Dermatologists should use media as a channel to disseminate public health info

Oct 01, 2007, 4:00am

Dermatologists should regard opportunities to speak with members of the media as chances to disseminate information about public health issues such as skin cancer, a communications specialist says. Therefore, physicians should develop messages that they want to get across, as well as prepare delivery using their voice, hands, eyes and body language.

Toronto - If dermatologists act as effective communicators with members of the media, they can potentially alter social behavior, a communications specialist here says.

Speaking to the members of the Canadian Dermatology Association (CDA) here at the CDA's annual meeting, Chris Winsor, an account director with international public relations firm Hill and Knowlton, in Toronto, described three pillars of effective communication: message development, interview control and message delivery.

Crafting the message

"If dermatologists are singing from the same songsheet, they can create conditions for attitudinal change and modify social behavior. We have seen it with the wider use of sunscreens, which is much different from years ago."

Social behavior has been changed in other lifestyle areas because of effective messaging on public health issues such as alcohol consumption and driving or tobacco use, Mr. Winsor notes.

"As dermatologists, there are a number of message opportunities that they will have," Mr. Winsor says. "Certainly, sun safety is one, as is the use of sunscreens and protective clothing."

The challenge for dermatologists, and other individuals who are interviewed by media, is to convey specific key messages, according to Mr. Winsor, head of Hill and Knowlton's national training practice in Canada.

A former journalist for major print publications in Canada, Mr. Winsor cites several areas in which dermatologists will be called upon to act as spokesmen and can be regarded as opinion leaders, such as skincare, new cosmetic products, skin allergies, common skin conditions and the availability of dermatologists and/or shortage of dermatologists in communities in North America.
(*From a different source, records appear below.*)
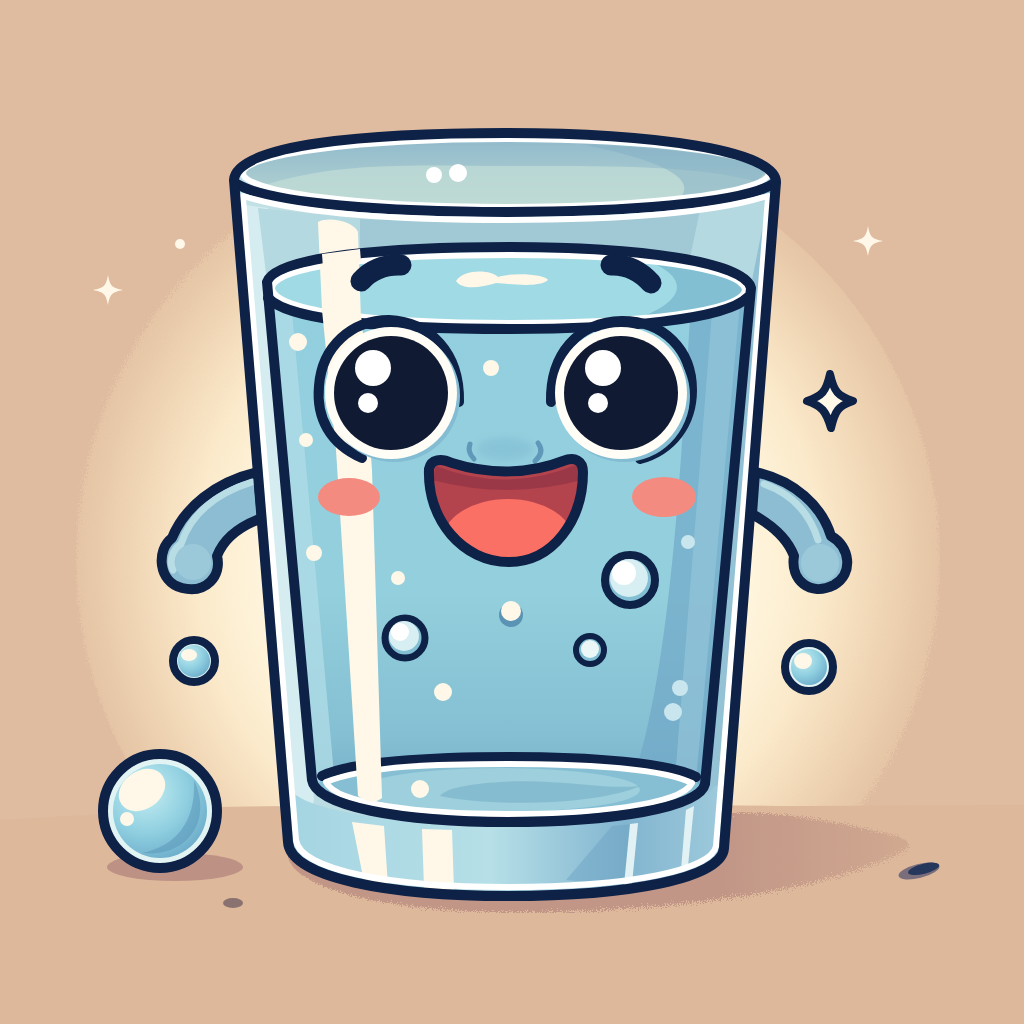
<!DOCTYPE html>
<html lang="en">
<head>
<meta charset="utf-8">
<title>Happy glass of water</title>
<style>
:root {
  --sand: #dfbb9f;
  --ground: #dab496;
  --shadow: #bd9184;
  --ink: #0e2147;
  --pupil: #101b33;
  --cream: #fff8e8;
  --white: #ffffff;
  --glass: #b5d9e0;
  --glass-deep: #86b6cd;
  --water: #8fcbdc;
  --water-top: #a0dae4;
  --limb: #8dbdd2;
  --cheek: #f48b80;
  --mouth: #b3434d;
  --tongue: #fb7065;
}
html, body { margin: 0; width: 1024px; height: 1024px; overflow: hidden; background: var(--sand); }
svg { display: block; }
.ink { stroke: var(--ink); stroke-linejoin: round; stroke-linecap: round; }
.line { fill: none; stroke: var(--ink); stroke-width: 10; stroke-linejoin: round; stroke-linecap: round; }
.rim-light { fill: none; stroke: var(--white); stroke-width: 6; stroke-linejoin: round; stroke-linecap: round; }
.cream { fill: var(--cream); }
</style>
</head>
<body>
<svg width="1024" height="1024" viewBox="0 0 1024 1024" role="img" aria-label="Smiling cartoon glass of water with bubbles">
  <defs>
    <radialGradient id="halo-fill" gradientUnits="userSpaceOnUse" cx="508" cy="560" r="432">
      <stop offset="0.55" stop-color="#fff6de"/>
      <stop offset="0.72" stop-color="#fbeacb"/>
      <stop offset="0.88" stop-color="#efd4b3"/>
      <stop offset="1" stop-color="#e4c4a4"/>
    </radialGradient>
    <linearGradient id="wall-fill" x1="0" y1="0" x2="1" y2="0">
      <stop offset="0" stop-color="#c4e2e6"/>
      <stop offset="0.5" stop-color="#a9d0db"/>
      <stop offset="1" stop-color="#8fbfd4"/>
    </linearGradient>
    <linearGradient id="water-fill" x1="0" y1="0" x2="0" y2="1">
      <stop offset="0" stop-color="#92cfdf"/>
      <stop offset="0.6" stop-color="#94cfdd"/>
      <stop offset="0.85" stop-color="#84bfd3"/>
      <stop offset="1" stop-color="#6ea8c4"/>
    </linearGradient>
    <linearGradient id="mouth-of-glass" x1="0" y1="0" x2="0" y2="1">
      <stop offset="0" stop-color="#8fb9cb"/>
      <stop offset="1" stop-color="#b9d6d3"/>
    </linearGradient>
    <linearGradient id="base-fill" x1="0" y1="0" x2="1" y2="0">
      <stop offset="0" stop-color="#a5d5e2"/>
      <stop offset="0.45" stop-color="#b6dfe7"/>
      <stop offset="0.75" stop-color="#82b5d0"/>
      <stop offset="1" stop-color="#a2cddd"/>
    </linearGradient>
    <linearGradient id="shadow-fill" x1="0" y1="0" x2="1" y2="0">
      <stop offset="0" stop-color="#bd9184"/>
      <stop offset="0.7" stop-color="#bd9184"/>
      <stop offset="1" stop-color="#cfa78f"/>
    </linearGradient>
    <radialGradient id="bubble-fill" cx="0.35" cy="0.3" r="0.8">
      <stop offset="0" stop-color="#c5eef2"/>
      <stop offset="0.55" stop-color="#8fcfe0"/>
      <stop offset="1" stop-color="#6aa9c8"/>
    </radialGradient>
    <filter id="grain" x="0" y="0" width="100%" height="100%">
      <feTurbulence type="fractalNoise" baseFrequency="0.8" numOctaves="2" seed="4" result="noise"/>
      <feDisplacementMap in="SourceGraphic" in2="noise" scale="14"/>
    </filter>
    <filter id="soft" x="-10%" y="-40%" width="120%" height="180%"><feGaussianBlur stdDeviation="3"/></filter>
    <clipPath id="above-ground"><path d="M0 0H1024V805L800 806Q500 803 222 807L0 820Z"/></clipPath>
    <path id="glass-shape" d="M234 180C236 144 370 133 506 133C650 133 776 150 776 182L724 848C722 878 630 896 508 896C390 896 290 878 288 842Z"/>
    <path id="water-shape" d="M267 282C275 256 390 247 510 247C640 247 745 262 751 288L705 784C700 808 610 822 508 822C400 822 316 806 312 780Z"/>
    <clipPath id="in-glass"><use href="#glass-shape"/></clipPath>
    <clipPath id="in-water"><use href="#water-shape"/></clipPath>
    <path id="mouth-shape" d="M429 469C431 459 441 458 452 463C490 475 530 474 563 461C575 456 583 461 583 472C583 520 553 562 509 562C463 562 427 520 429 469Z"/>
    <clipPath id="in-mouth"><use href="#mouth-shape"/></clipPath>
    <path id="sparkle" d="M0-15C2-4 4-2 15 0C4 2 2 4 0 15C-2 4-4 2-15 0C-4-2-2-4 0-15Z"/>
    <g id="eye">
      <circle r="66" cx="3" cy="3" fill="#83bcd3"/>
      <circle r="66" fill="#fffdf5"/>
      <circle r="57" fill="#101b33"/>
      <circle cx="-18" cy="-25" r="18" fill="#fff"/>
      <circle cx="-23" cy="10" r="10" fill="#fff"/>
    </g>
  </defs>

  <g id="backdrop">
    <rect width="1024" height="1024" fill="var(--sand)"/>
    <g clip-path="url(#above-ground)">
      <ellipse cx="508" cy="560" rx="432" ry="426" fill="url(#halo-fill)" filter="url(#grain)"/>
    </g>
    <path d="M0 820L222 807Q500 803 800 806L1024 805V1024H0Z" fill="var(--ground)" opacity="0.45"/>
    <path id="glass-shadow" d="M288 858C300 896 420 916 560 912C680 908 800 892 862 868C910 852 930 842 880 832C830 820 780 812 728 812L700 860Z" fill="url(#shadow-fill)" opacity="0.85" filter="url(#grain)"/>
    <ellipse cx="175" cy="867" rx="68" ry="14" fill="var(--shadow)"/>
    <ellipse cx="233" cy="903" rx="10" ry="5" fill="#8a7270"/>
    <g transform="rotate(-14 919 871)">
      <ellipse cx="919" cy="871" rx="21" ry="7" fill="#7a6d7c"/>
      <ellipse cx="924" cy="870" rx="16" ry="5" fill="#26375c"/>
    </g>
  </g>

  <g id="sparkles">
    <use href="#sparkle" class="cream" x="108" y="290"/>
    <use href="#sparkle" class="cream" x="868" y="241"/>
    <circle class="cream" cx="180" cy="244" r="5"/>
    <path class="ink" d="M830 374C834 392 838 396 853 401C838 406 835 411 831 428C826 411 822 406 807 401C822 396 826 392 830 374Z" fill="var(--cream)" stroke-width="8"/>
  </g>

  <g id="arms">
    <g id="left-arm">
      <path class="ink" d="M258 472C215 482 184 508 172 538C156 550 158 582 182 588C206 594 222 576 217 556C224 538 240 526 262 518Z" fill="var(--limb)" stroke-width="10"/>
      <path d="M252 482C214 494 190 516 181 544C172 550 169 562 173 570" fill="none" stroke="#b9dde5" stroke-width="7" stroke-linecap="round"/>
      <circle cx="193" cy="562" r="18" fill="#a3cfdf" opacity="0.7"/>
    </g>
    <g id="right-arm">
      <path class="ink" d="M755 472C794 480 822 506 831 536C850 546 854 574 834 585C810 597 790 580 794 556C788 540 774 526 752 514Z" fill="var(--limb)" stroke-width="10"/>
      <path d="M764 484C792 494 810 514 818 540" fill="none" stroke="#b9dde5" stroke-width="7" stroke-linecap="round"/>
      <circle cx="820" cy="563" r="19" fill="#a3cfdf" opacity="0.7"/>
    </g>
  </g>

  <g id="glass">
    <use href="#glass-shape" fill="url(#wall-fill)"/>
    <g clip-path="url(#in-glass)">
      <path d="M245 205L268 208L314 800L300 850Z" fill="#d5edf0"/>
      <path d="M258 208C330 216 400 220 506 220C620 220 700 214 768 200L752 280C700 250 600 247 510 247C400 247 290 256 267 282Z" fill="var(--glass)"/>
      <path d="M360 219C480 224 600 222 700 210L690 258C600 246 450 244 360 254Z" fill="#91bccc" opacity="0.55"/>
      <path d="M290 790C330 836 680 838 715 786L738 780L724 896H288Z" fill="url(#base-fill)"/>
      <path d="M352 822L384 826L388 886L364 882Z" class="cream"/>
      <path d="M422 829L452 830L454 890L424 888Z" class="cream"/>
      <path d="M566 880L612 826L632 824L624 886Z" fill="#6fa3c4" opacity="0.5"/>
      <path d="M630 824L638 823L632 884L624 885Z" fill="#e2f2f4"/>
      <path d="M686 810L694 806L688 866L681 870Z" fill="#e2f2f4"/>
    </g>
  </g>

  <g id="water">
    <use href="#water-shape" fill="url(#water-fill)"/>
    <g clip-path="url(#in-water)">
      <path d="M270 300L292 312L334 774L312 790Z" fill="#b0dce6" opacity="0.8"/>
      <path d="M690 318L751 296L705 800L636 770C670 660 680 480 690 318Z" fill="#6fa7c6" opacity="0.65"/>
      <path d="M712 312L740 304L696 780L676 766Z" fill="#9bcbdc" opacity="0.55"/>
      <ellipse cx="508" cy="788" rx="192" ry="32" fill="#86bfd3"/>
      <ellipse cx="500" cy="790" rx="140" ry="22" fill="#a5d5e0" opacity="0.75"/>
      <path d="M440 796C500 808 600 804 640 786C600 790 560 778 500 782C470 784 446 788 440 796Z" fill="#6ea9c4" opacity="0.5"/>
    </g>
    <ellipse cx="511" cy="287" rx="238" ry="38" fill="var(--water-top)"/>
    <path d="M640 258C700 264 748 276 748 288C746 304 690 314 636 319C690 300 690 275 640 258Z" fill="#82bfd3"/>
    <path class="cream" d="M456 281C464 268 492 270 498 277C512 272 546 274 548 280C540 288 510 284 496 283C480 288 462 290 456 281Z"/>
    <path class="rim-light" d="M272 288C276 264 390 255 510 255C640 255 742 268 745 290C742 312 640 323 510 323C380 323 274 312 272 288Z"/>
    <path class="line" d="M268 298C290 322 400 329 510 329C620 329 726 320 748 297"/>
    <path class="line" d="M322 776C350 762 430 757 510 757C590 757 670 763 696 777"/>
    <path class="rim-light" d="M326 782C370 765 440 764 508 764C580 764 660 768 692 783C680 806 590 814 508 814C420 814 336 804 326 782Z" stroke-width="5"/>
    <path class="cream" d="M318 222C330 216 354 222 358 232L361 320L372 470L382 798Q372 806 358 796L336 450L322 310Z"/>
    <use href="#water-shape" class="line"/>
    <path class="cream" d="M322 254L360 249L361 262L323 268Z"/>
    <path class="cream" d="M325 308L361 314L363 334L327 332Z"/>
    <circle class="cream" cx="420" cy="789" r="9"/>
  </g>

  <g id="rim">
    <ellipse cx="506" cy="172" rx="266" ry="36" fill="url(#mouth-of-glass)"/>
    <path d="M262 186C340 160 420 166 520 166C620 166 700 166 758 182C700 202 610 210 506 210C390 210 300 204 262 186Z" fill="#c0dcd6" opacity="0.75"/>
    <path d="M580 144C680 148 760 160 764 172C760 186 720 194 680 198C700 176 650 158 580 144Z" fill="#83afc5" opacity="0.5"/>
    <circle cx="434" cy="175" r="8" fill="var(--white)"/>
    <circle cx="458" cy="173" r="9" fill="var(--white)"/>
    <ellipse class="rim-light" cx="506" cy="173" rx="263" ry="34"/>
    <path class="line" d="M237 184C270 204 390 212 506 212C620 212 740 204 773 184" stroke-width="9"/>
    <path class="rim-light" d="M243 196C300 214 400 220 506 220C620 220 710 214 768 196" stroke-width="6"/>
    <path class="rim-light" d="M243 198L296 840C300 870 390 887 508 887C630 887 712 870 716 846L768 198"/>
    <use href="#glass-shape" class="line" stroke-width="11"/>
  </g>

  <g id="water-specks" class="cream">
    <circle cx="298" cy="342" r="9"/><circle cx="491" cy="368" r="8"/>
    <circle cx="306" cy="440" r="7"/><circle cx="314" cy="553" r="8"/>
    <circle cx="398" cy="578" r="7"/><circle cx="443" cy="692" r="9"/>
    <g fill="#c9e6ee"><circle cx="688" cy="542" r="7"/><circle cx="680" cy="688" r="8"/><circle cx="673" cy="712" r="9"/></g>
  </g>

  <g id="face">
    <g id="eyebrows" fill="none" stroke="var(--ink)" stroke-width="21" stroke-linecap="round">
      <path d="M361 281Q376 264 401 265"/>
      <path d="M611 265Q634 264 651 283"/>
    </g>
    <g id="eyes">
      <path class="line" d="M362 458C330 444 316 418 319 386C322 346 352 320 389 320C430 322 460 352 459 402"/>
      <use href="#eye" x="391" y="393"/>
      <path class="line" d="M551 402C550 354 578 322 622 321C664 321 692 350 692 390C692 424 672 450 640 459"/>
      <use href="#eye" x="621" y="393"/>
    </g>
    <g id="nose" fill="none" stroke="#5f98b8" stroke-width="5" stroke-linecap="round">
      <path d="M470 444Q467 452 474 459"/>
      <path d="M538 443Q545 452 535 461"/>
    </g>
    <ellipse cx="505" cy="449" rx="28" ry="12" fill="#7fbbd2" opacity="0.5" filter="url(#soft)"/>
    <ellipse cx="349" cy="497" rx="31" ry="19" fill="var(--cheek)"/>
    <ellipse cx="664" cy="497" rx="32" ry="20" fill="var(--cheek)"/>
    <g id="mouth">
      <use href="#mouth-shape" fill="var(--mouth)"/>
      <g clip-path="url(#in-mouth)">
        <path d="M436 466Q508 494 578 464L582 480Q508 500 432 480Z" fill="#8d3144" opacity="0.6"/>
        <ellipse cx="508" cy="542" rx="66" ry="43" fill="var(--tongue)"/>
      </g>
      <use href="#mouth-shape" class="line" stroke-width="11"/>
    </g>
  </g>

  <g id="bubbles">
    <g id="bubbles-in-water" class="ink">
      <circle cx="630" cy="580" r="25" fill="#82bed4" stroke-width="8"/>
      <circle cx="405" cy="638" r="20" fill="#82bed4" stroke-width="7"/>
      <circle cx="590" cy="650" r="14" fill="#82bed4" stroke-width="6"/>
    </g>
    <circle cx="629" cy="578" r="19" fill="#d7eff2"/>
    <circle cx="624" cy="573" r="12" fill="var(--white)"/>
    <circle cx="404" cy="636" r="15" fill="#d7eff2"/>
    <circle cx="400" cy="632" r="9" fill="var(--white)"/>
    <circle cx="590" cy="649" r="9" fill="#eaf7f6"/>
    <circle cx="511" cy="615" r="12" fill="#5b93b4"/>
    <circle cx="511" cy="611" r="10" fill="var(--cream)"/>

    <g id="left-bubble">
      <circle class="ink" cx="194" cy="661" r="21" fill="#d9f0f2" stroke-width="8"/>
      <circle cx="194" cy="661" r="16" fill="url(#bubble-fill)"/>
      <ellipse cx="189" cy="655" rx="8" ry="6" class="cream"/>
    </g>
    <g id="right-bubble">
      <circle class="ink" cx="809" cy="667" r="24" fill="#e2f3f4" stroke-width="8"/>
      <circle cx="809" cy="667" r="18" fill="url(#bubble-fill)"/>
      <ellipse cx="803" cy="661" rx="9" ry="8" class="cream"/>
    </g>
    <g id="large-bubble">
      <circle class="ink" cx="160" cy="811" r="57" fill="#e2f3f4" stroke-width="10"/>
      <circle cx="160" cy="811" r="47" fill="url(#bubble-fill)"/>
      <path d="M194 780C214 824 184 858 142 853C176 846 196 822 194 780Z" fill="#5e9cbd" opacity="0.6"/>
      <ellipse cx="142" cy="790" rx="25" ry="19" class="cream" transform="rotate(-35 142 790)"/>
      <circle cx="127" cy="819" r="7" class="cream"/>
    </g>
  </g>
</svg>
</body>
</html>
"Most dermatologists can probably discuss at length these issues," Mr. Winsor says. "But can they talk succinctly and strategically about them for two or three sentences maximum? To be an effective communicator, whether it's talking about skin allergies or acne, the key is to distill the information to its essence."

Key messages that work are short, substantive, strategic and free of jargon, Mr. Winsor stresses.

Driving the interview

Effective message delivery is instrumental in generating an accurate story with a positive impact.

"Successful communicators don't just answer interview questions literally, they acknowledge where the question is coming from and add message-rich communication," Winsor says. "Skilled communicators think in terms of questions and responses, and not questions and answers."

An exxample of bad communication is the way in which many politicians choose to interact with media, in exchanges often characterized by willful deflection, Mr. Winsor points out.

Dermatologists need to consider what journalists choose to report and how they report when they are involved in a media interview, Mr. Winsor notes.

"What media are doing is essentially story-telling," Mr. Winsor says. "They call it 'news' for a reason, because implicitly there has been a change of some kind. The question then is, how do we play to this fact? Are there studies or a launch of a campaign that can be leveraged to bring new sensitivity to an issue?"

The CDA holds an annual sun safety awareness week in June. This year, the theme of that campaign, which media widely covered in Canada, was the outdoor worker.

"The message (of sun safety) is the same, but what is new is the focus on the outdoor worker," says Mr. Winsor, who views the campaign as a success. "The point is that there are many ways to feed the news media's insatiable appetite for newness or novelty."

Key messages have a better chance of being reflected in media coverage if interviewees can take control of the interview. To ensure those messages are reflected, successful communicators employ techniques such as using bridging or reinforcing phrases in their speech, Winsor notes.